Collected data:
*** Block opens ***

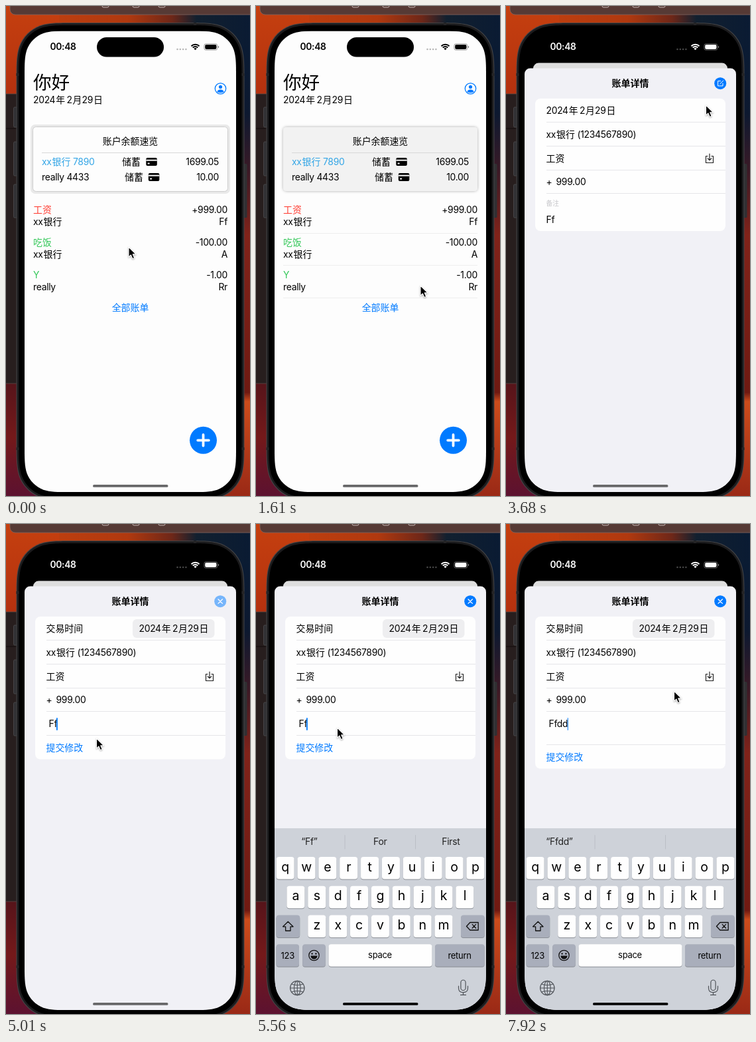
Recreate the animation shown at these times as an HTML page. Size 368 px wide and 736 px high, loop 8000 ms.

```html
<!DOCTYPE html>
<html lang="zh">
<head>
<meta charset="utf-8">
<style>
html,body{margin:0;width:100%;height:100%;overflow:hidden;background:#000}
svg{display:block;width:100vw;height:100vh}
text{font:13.9px Inter,"Noto Sans CJK SC","Noto Sans CJK",sans-serif;letter-spacing:-.3px;white-space:pre}
.c{letter-spacing:0}
</style>
</head>
<body>
<svg id="stage" viewBox="0 0 368 736"></svg>
<script>
const LOOP = 8000, STEP = 146.6;
const BLUE = '#007aff', MID = 'text-anchor="middle"', END = 'text-anchor="end"';
const DATE = '2024年\u20092月29日';

const rect = (x, y, w, h, fill, r = 0, more = '') =>
  `<rect x="${x}" y="${y}" width="${w}" height="${h}" rx="${r}" fill="${fill}" ${more}/>`;
const circle = (x, y, r, fill, more = '') => `<circle cx="${x}" cy="${y}" r="${r}" fill="${fill}" ${more}/>`;
const stroke = (d, color, w = 1, more = '') =>
  `<path d="${d}" fill="none" stroke="${color}" stroke-width="${w}" stroke-linecap="round" stroke-linejoin="round" ${more}/>`;
const rule = (x1, x2, y, color) => `<path d="M${x1} ${y}H${x2}" stroke="${color}"/>`;
const group = (x, y, body, more = '') => `<g transform="translate(${x} ${y}) ${more}">${body}</g>`;
// Chinese runs keep their natural spacing, with a small gap after Latin text
const text = (x, y, s, more = '') => `<text x="${x}" y="${y}" ${more}>` +
  s.replace(/[\u4e00-\u9fff]+/g, (run, at) => `<tspan class="c" dx="${at ? 1 : 0}">${run}</tspan>`) + '</text>';
const size = (px, weight = 400) => `style="font-size:${px}px;font-weight:${weight}"`;

// Rectangle with continuous-curvature corners
function smooth(x, y, w, h, r, fill) {
  const corner = [[0, 1.528], [0, 1.088], [0, .868], [.075, .631], [.169, .373], [.373, .169], [.631, .075], [.868, 0], [1.088, 0], [1.528, 0]];
  const back = [...corner].reverse();
  const side = (pts, right, low) => pts.map(([u, v]) =>
    [right ? x + w - u * r : x + u * r, low ? y + h - v * r : y + v * r]);
  const parts = [side(corner, 0, 0), side(back, 1, 0), side(corner, 1, 1), side(back, 0, 1)];
  const d = parts.map((p, i) => `${i ? 'L' : 'M'}${p[0]}C${p.slice(1).join(' ')}`).join('');
  return `<path d="${d}Z" fill="${fill}"/>`;
}

// Linear track through [step, ...values]
function track(keys, k) {
  let i = 1;
  while (i < keys.length - 1 && keys[i][0] < k) i++;
  const a = keys[i - 1], b = keys[i];
  const p = Math.min(1, Math.max(0, (k - a[0]) / (b[0] - a[0])));
  return a.slice(1).map((v, j) => v + (b[j + 1] - v) * p);
}

const POINTER = [[0,185,362],[8,268,440],[9,266,434],[11,248,420],[14,170,446],[16,112,430],
  [18,70,421],[20,62,420],[22,64,419],[24,190,200],[25,301.5,149],[26,317,117],[29,317,115],
  [31,270,170],[33,152,304],[34,136.5,322],[36,124,308],[38,122.5,306],[43,124,560],
  [48,124,560],[50,190,380],[52,262,150],[53,266,114],[54,253.5,251]];
const SHEET = [[20,0],[21,.35],[22,.8],[23,.95],[24,1]];
const KEYS = [[34,0],[35,.55],[36,.93],[37,1]];

const desktop = `
<defs>
  <linearGradient id="top"><stop stop-color="#c5420f"/><stop offset=".5" stop-color="#b0390f"/>
    <stop offset=".68" stop-color="#6e2718"/><stop offset=".78" stop-color="#12202f"/><stop offset="1" stop-color="#0a1b33"/></linearGradient>
  <linearGradient id="left" x2="0" y2="1"><stop stop-color="#c5400f"/><stop offset=".18" stop-color="#b4310f"/>
    <stop offset=".77" stop-color="#56141a"/><stop offset=".88" stop-color="#74191a"/><stop offset="1" stop-color="#5c1230"/></linearGradient>
  <linearGradient id="right" x2="0" y2="1"><stop stop-color="#0a1b33"/><stop offset=".15" stop-color="#0d1930"/>
    <stop offset=".28" stop-color="#3c1a26"/><stop offset=".42" stop-color="#80231a"/><stop offset=".77" stop-color="#701a12"/>
    <stop offset=".79" stop-color="#cc4c1c"/><stop offset="1" stop-color="#9a2916"/></linearGradient>
  <filter id="soft" x="-10%" y="-20%" width="120%" height="140%"><feDropShadow dx="0" dy="0" stdDeviation="2" flood-opacity=".33"/></filter>
  <clipPath id="screen">${smooth(28, 37.5, 319, 692.5, 45, '#000')}</clipPath>
</defs>
${rect(0, 0, 368, 100, 'url(#top)')}${rect(0, 0, 80, 736, 'url(#left)')}${rect(290, 60, 78, 676, 'url(#right)')}
${rect(6, -12, 375, 25, '#563a35', 8, 'stroke="#806660" stroke-width=".8"')}
${[150, 196, 235].map(x => rect(x - 5, -6, 10, 8, 'none', 2, 'stroke="#c5b8b5"')).join('')}
${rect(-9, 132, 60, 435, '#271e1e', 0, 'stroke="#5a4a47" stroke-width=".8"')}${rule(0, 16, 184, '#100b0b')}
${[[152, 30], [204, 51], [268, 50]].map(([y, h]) => rect(11.5, y, 6, h, '#303033', 1.5, 'stroke="#525255" stroke-width=".7"')).join('')}
${rect(357, 237, 6.5, 81, '#303033', 1.5)}
${smooth(15.5, 25, 344, 717.5, 57, '#444446')}${smooth(16.6, 26.1, 341.8, 715.3, 56, '#1b1b1d')}${smooth(19.5, 29, 336, 709.5, 53, '#000')}
${rect(283, 25, 4, 4, '#242426')}${[101, 663].map(y => rect(15.5, y, 4, 4, '#242426') + rect(355.5, y, 4, 4, '#242426')).join('')}`;

function status(ink) {
  const arc = r => `M${-r * .7} ${-r * .7}A${r} ${r} 0 0 1 ${r * .7} ${-r * .7}`;
  return rect(137, 47, 101, 29.5, '#000', 14.75) +
    text(86, 66.3, '00:48', `${MID} fill="${ink}" ${size(13.8, 600)}`) +
    [0, 1, 2, 3].map(i => circle(258.5 + i * 4.3, 65, 1.3, ink, 'opacity=".28"')).join('') +
    group(285.5, 66.3, stroke(arc(8.6) + arc(5.4), ink, 2, 'style="stroke-linecap:butt"') + `<path d="M0 0L-2.2 -2.4Q0 -4 2.2 -2.4Z" fill="${ink}"/>`) +
    rect(298.8, 56.7, 20, 9.6, 'none', 3, `stroke="${ink}" stroke-opacity=".4" stroke-width=".9"`) +
    rect(300.2, 58.1, 17.2, 6.8, ink, 1.8) + rect(319.8, 60, 1.3, 3, ink, .6, 'opacity=".45"');
}

const bankCard = (x, y) => rect(x, y, 16.5, 12, '#000', 2) + rect(x, y + 2.7, 16.5, 2, '#f4f4f4') + rect(x + 2.3, y + 7.5, 3, 2, '#f4f4f4', .5);

function home(k, radius) {
  const grey = k >= 20, fresh = k < 1;
  const tint = grey ? '#b0b0b2' : BLUE;
  const entry = (y, title, color, account, amount, note) =>
    text(41, y, title, `fill="${color}"`) + text(41, y + 18, account) + text(334, y, amount, END) + text(334, y + 18, note, END);
  const card = fresh
    ? rect(37, 178, 301, 104, '#e9e9e9', 7) + rect(40.5, 181.5, 294, 97, '#fdfdfd', 5, 'stroke="#cdcdcd"')
    : rect(41, 182, 293, 96, '#f2f2f2', 5, 'filter="url(#soft)"');
  return rect(28, 37.5, 319, 692.5, '#fdfdfd', radius) +
    text(41, 125.3, '你好', size(27.6)) + text(41, 146, DATE) +
    circle(323.5, 124, 8.2, 'none', `stroke="${tint}" stroke-width="1.3"`) + circle(323.5, 121.6, 2.6, tint) +
    `<path d="M318.4 129Q319 125.4 323.5 125.4T328.6 129Q323.5 131.4 318.4 129Z" fill="${tint}"/>` +
    card + text(187.5, 208.3, '账户余额速览', MID) + rule(54, 321, 220.5, '#d8d8d8') +
    text(54, 239, 'xx银行 7890', 'fill="#32a5e6"') + text(175, 239, '储蓄') + bankCard(211.3, 228) + text(321, 239, '1699.05', END) +
    text(54, 262, 'really 4433') + text(179, 262, '储蓄') + bankCard(214.8, 251) + text(321, 262, '10.00', END) +
    entry(311, '工资', '#ff3b30', 'xx银行', '+999.00', 'Ff') +
    entry(360, '吃饭', '#34c759', 'xx银行', '-100.00', 'A') +
    entry(409, 'Y', '#34c759', 'really', '-1.00', 'Rr') +
    (fresh ? '' : [341.5, 389.5, 438.5].map(y => rule(41, 334, y, '#eee')).join('')) +
    text(187.5, 457.7, '全部账单', `${MID} fill="${grey ? '#bcbcbe' : BLUE}"`) +
    circle(297.5, 652.3, 20.5, grey ? '#b9b9b9' : BLUE) + stroke('M289.2 652.3H305.8M297.5 644V660.6', '#fff', 3.8);
}

function sheet(k) {
  const edit = k >= 30, note = k < 45 ? 'Ff' : k < 48 ? 'Ffd' : 'Ffdd';
  const grow = k >= 48 ? 14 : 0, bottom = edit ? 353.5 + grow : 338;
  const pale = k === 29 || k === 34 || k === 35;
  const lines = [174.5, 210.5, 246.5, 281.5].concat(edit ? 317.5 + grow : []);
  const caret = 76 + (note.length - 2) * 8.2;
  return rect(28, 93.5, 319, 660, '#f1f1f6', 8.5) +
    text(187.5, 121, '账单详情', `${MID} ${size(14, 600)}`) +
    circle(323.2, 116.2, 9, pale ? '#76b5fb' : BLUE) +
    (edit ? stroke('M320 113L326.4 119.4M326.4 113L320 119.4', '#fff', 1.3)
          : stroke('M323.5 112.7H319.6V120H327V116.3M322.8 117L327.6 112.2', '#fff', 1)) +
    rect(44, 139, 287, bottom - 139, '#fefefe', 8) + lines.map(y => rule(61, 331, y, '#e6e6e9')).join('') +
    (edit ? text(60.5, 162, '交易时间') + rect(191, 143, 123.5, 28, '#eeeef0', 6) : '') +
    text(edit ? 200.5 : 60.5, 162, DATE) +
    text(60.5, 198, 'xx银行 (1234567890)') + text(60.5, 233.7, '工资') +
    text(60.5, 269.3, '+') + text(75.5, 269.3, '999.00') +
    stroke('M304 225.5H301.5V235.5H312.5V225.5H310M307 222V231.5M304.3 229L307 231.7L309.7 229', '#222', 1.2) +
    (edit
      ? text(64.5, 305, note) + (k >= 33 ? rect(caret, 291, 1.8, 19, BLUE, .9, k === 54 ? 'opacity=".6"' : '') : '') +
        text(60.5, 340.7 + grow, '提交修改', `fill="${BLUE}"`)
      : text(60.5, 300, '备注', `fill="#c5c5c9" ${size(9.7)}`) + text(60.5, 325.7, 'Ff'));
}

function keyboard(k) {
  const key = (x, y, w, fill = '#fefefe') => rect(x, y + 1, w, 33.5, '#8b8f96', 4) + rect(x, y, w, 33.5, fill, 4);
  const row = (letters, x0, y) => [...letters].map((c, i) => {
    const x = x0 + i * 31.87;
    return key(x, y, 27) + text(x + 13.5, y + 21.7, c, `${MID} ${size(19.5)}`);
  }).join('');
  const words = k < 47 ? ['“Ff”', 'For', 'First'] : [k < 48 ? '“Ffd”' : '“Ffdd”'];
  const dark = '#a9aebb', ink = '#4f5359';
  const popup = k === 44 || k === 47
    ? `<path d="M103 492H144Q149.5 492 149.5 498V525C149.5 534 137.3 533 137.3 543V573Q137.3 577.5 133 577.5H114.5Q110.2 577.5 110.2 573V543C110.2 533 98 534 98 525V498Q98 492 103 492Z" fill="#fefefe" stroke="#b5b9c0" stroke-width=".6"/>` +
      text(123.7, 523, 'd', `${MID} ${size(29)}`) : '';
  return rect(28, 457, 319, 290, '#ced2d9') +
    words.map((w, i) => text(80.5 + i * 106.7, 482.3, w, `${MID} fill="#222"`)).join('') +
    stroke('M134 467.5V488M240.5 467.5V488', '#b9bdc5', .9) +
    row('qwertyuiop', 30.6, 500) + row('asdfghjkl', 46.4, 543.7) + row('zxcvbnm', 78.3, 587.4) +
    key(30.6, 587.4, 35.6, dark) + stroke('M48.3 597.3L56 604.8H52V611H44.6V604.8H40.6Z', '#111', 1.3) +
    key(309, 587.4, 35.6, dark) + stroke('M317.5 604.2L322.8 598.5H335.2V610H322.8ZM326.2 601.4L331.6 607M331.6 601.4L326.2 607', '#111', 1.3) +
    key(30.6, 631.2, 34.4, dark) + text(47.8, 652.8, '123', `${MID} ${size(13)}`) +
    key(70.2, 631.2, 34.6, dark) + circle(87.5, 648, 7.7, 'none', 'stroke="#111" stroke-width="1.3"') +
    circle(84.6, 645.4, 1.2, '#111') + circle(90.4, 645.4, 1.2, '#111') + '<path d="M82.3 648.6H92.7Q91.7 653.8 87.5 653.8T82.3 648.6Z" fill="#111"/>' +
    key(109.5, 631.2, 156) + text(187, 652.3, 'space', `${MID} ${size(13)}`) +
    key(270, 631.2, 74.6, dark) + text(307, 652.8, 'return', `${MID} ${size(13)}`) +
    group(62.3, 697, circle(0, 0, 10.7, 'none', `stroke="${ink}" stroke-width="1.2"`) +
      `<ellipse rx="4.8" ry="10.7" fill="none" stroke="${ink}" stroke-width="1.1"/>` +
      stroke('M0 -10.7V10.7M-10.7 0H10.7M-8.6 -6Q0 -2.6 8.6 -6M-8.6 6Q0 2.6 8.6 6', ink, 1.1)) +
    group(312.5, 696, rect(-3.6, -11, 7.2, 15.5, 'none', 3.6, `stroke="${ink}" stroke-width="1.2"`) +
      stroke('M-7 -2V1Q-7 7.6 0 7.6T7 1V-2M0 7.6V11.4M-4 11.4H4', ink, 1.2)) + popup;
}

const pointer = (x, y) => group(x, y,
  '<path d="M0 0V15.2L3.4 12L5.9 17.6L8.6 16.4L6.2 10.9H11Z" fill="#000" stroke="#fff" stroke-width="1.1" stroke-linejoin="round" filter="drop-shadow(0 1px 1px #0005)"/>');

function scene(k) {
  const [p] = track(SHEET, k), [up] = track(KEYS, k), [x, y] = track(POINTER, k);
  const scale = 1 - .0815 * p, radius = p ? 9 + 37 * (1 - p) : 0;
  const shade = rect(28, 37.5, 319, 692.5, '#000', radius, `opacity="${.12 * p}"`);
  const page = group(187.5, 37.5 + 48 * p, home(k, radius) + shade, `scale(${scale}) translate(-187.5 -37.5)`);
  return desktop + `<g clip-path="url(#screen)">${page}` +
    (p ? group(0, (1 - p) * 640, sheet(k)) : '') +
    (up ? group(0, (1 - up) * 275, keyboard(k)) : '') + '</g>' +
    status(p > .3 ? '#fff' : '#000') +
    rect(131, 719, 113.5, 3.8, up > .5 ? '#000' : '#686869', 1.9) + pointer(x, y);
}

const stage = document.getElementById('stage');
let shown = -1;
function draw() {
  const k = Math.min(54, Math.floor((performance.now() % LOOP + 12) / STEP));
  if (k !== shown) stage.innerHTML = scene(shown = k);
  requestAnimationFrame(draw);
}
draw();
</script>
</body>
</html>
```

*** Block closes ***

WORK INSTRUCTION:
Gather from the records above every line containing the string "return".

OUTPUT FOR THIS EXERCISE:
  return `<path d="${d}Z" fill="${fill}"/>`;
  return a.slice(1).map((v, j) => v + (b[j + 1] - v) * p);
  return rect(137, 47, 101, 29.5, '#000', 14.75) +
  return rect(28, 37.5, 319, 692.5, '#fdfdfd', radius) +
  return rect(28, 93.5, 319, 660, '#f1f1f6', 8.5) +
    return key(x, y, 27) + text(x + 13.5, y + 21.7, c, `${MID} ${size(19.5)}`);
  return rect(28, 457, 319, 290, '#ced2d9') +
    key(270, 631.2, 74.6, dark) + text(307, 652.8, 'return', `${MID} ${size(13)}`) +
  return desktop + `<g clip-path="url(#screen)">${page}` +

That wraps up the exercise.